In the suit filed Wednesday, the women say school administrators acted with “deliberate indifference” to their claims. The suit seeks unspecified monetary damages from the university board of trustees, President Lou Ann Simon and others, including the Kappa Sigma fraternity.
Two plaintiffs, Emily Kollaritsch and Shayna Gross, attended a news conference near campus to announce the suit. They say they were assaulted by the same male student.
“Michigan State University’s investigation process has caused me harm and delivered me absolutely no justice,” said Gross, an MSU senior from Sand Lake.
In the suit, Gross says she was raped multiple times in one night by a fellow student who she described as an acquaintance.
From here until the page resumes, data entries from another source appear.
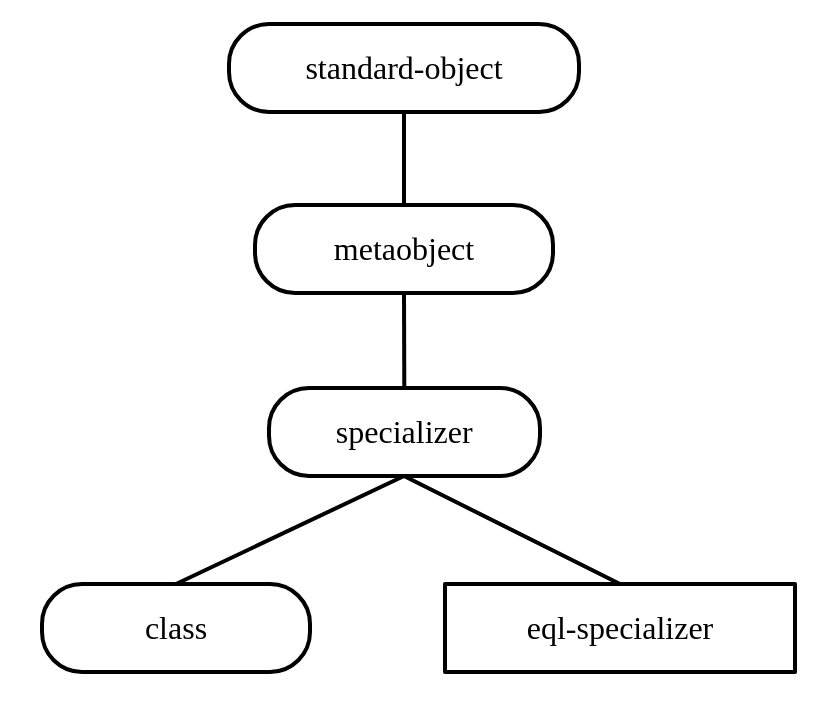
<!DOCTYPE html>
<html lang="en">
<head>
<meta charset="utf-8">
<title>Specializer class hierarchy</title>
<style>
  :root {
    --ink: #000;
    --paper: #fff;
    --stroke: 4px;
  }
  * { box-sizing: border-box; }
  body { margin: 0; background: var(--paper); }
  .diagram {
    position: relative;
    width: 832px;
    height: 719px;
    overflow: hidden;
    background: var(--paper);
    color: var(--ink);
    font: 32px/1 "Liberation Serif", "Times New Roman", serif;
  }
  .connectors {
    position: absolute;
    inset: 0;
    fill: none;
    stroke: var(--ink);
    stroke-width: 4;
  }
  .node {
    position: absolute;
    display: flex;
    align-items: center;
    justify-content: center;
    height: 92px;
    border: var(--stroke) solid var(--ink);
    border-radius: 42px;
    background: var(--paper);
    white-space: nowrap;
  }
  .node.leaf { border-radius: 2px; }
  .standard-object { left: 227px; top: 22px; width: 354px; }
  .metaobject { left: 253px; top: 203px; width: 302px; }
  .specializer { left: 266.5px; top: 386px; width: 275.5px; }
  .class { left: 40px; top: 582px; width: 272px; }
  .eql-specializer { left: 443px; top: 582px; width: 354px; }
</style>
</head>
<body>
<main class="diagram">
  <svg class="connectors" width="832" height="719" viewBox="0 0 832 719" aria-hidden="true">
    <line x1="404" y1="112" x2="404" y2="205"/>
    <line x1="404" y1="293" x2="404.3" y2="388"/>
    <line x1="404" y1="476" x2="176" y2="584"/>
    <line x1="404" y1="476" x2="620" y2="584"/>
  </svg>
  <div class="node standard-object">standard-object</div>
  <div class="node metaobject">metaobject</div>
  <div class="node specializer">specializer</div>
  <div class="node class">class</div>
  <div class="node leaf eql-specializer">eql-specializer</div>
</main>
</body>
</html>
She says that she was first raped at the Kappa Sigma fraternity house, then in her dorm room and again in the alleged rapist’s dorm room.
Wednesday, Gross said that the only thing worse than the attack was the way the university handled her complaint.
“You never think you will be a victim of your own university, but I am,” Gross said.
The U.S. Department of Education says that under Title IX, schools should finish investigations within 60 days of the alleged misconduct. Gross claims her investigation took more than eight months to complete and that at the end, the university found there was not enough evidence to prove an assault happened.
The three other women, two of whom remained anonymous, have similar allegations.
Other allegations in the suit say investigation reports did not reflect the facts of the accusations and that one university employee told a student who was fearful for her safety on campus to go to another university.
An MSU spokesman said the university doesn’t comment on pending litigation, but sexual misconduct is something university leaders “take very seriously.”
However, spokesperson Jason Cody gave this statement to WLNS, WOOD TV8’s Lansing sister station:
“Over the past several years, MSU has taken significant steps to increase resources for survivors and revise policies to hear complaints in a timely and fair manner consistent with federal guidance.”
24 Hour News 8 reached out to MSU’s Kappa Sigma Fraternity on Wednesday, but it did not want to comment.
In September, MSU agreed to a list of changes regarding how it handles sexual assaults. That move came after it was added to a list that included dozens of colleges and universities across the country being investigated by the federal government for their handling of sexual assault complaints.
A survey of students and staff at MSU says one in four students who are women have been a victim of sexual assault. Nearly 72 percent of victims said they did not report the incident, WLNS reports.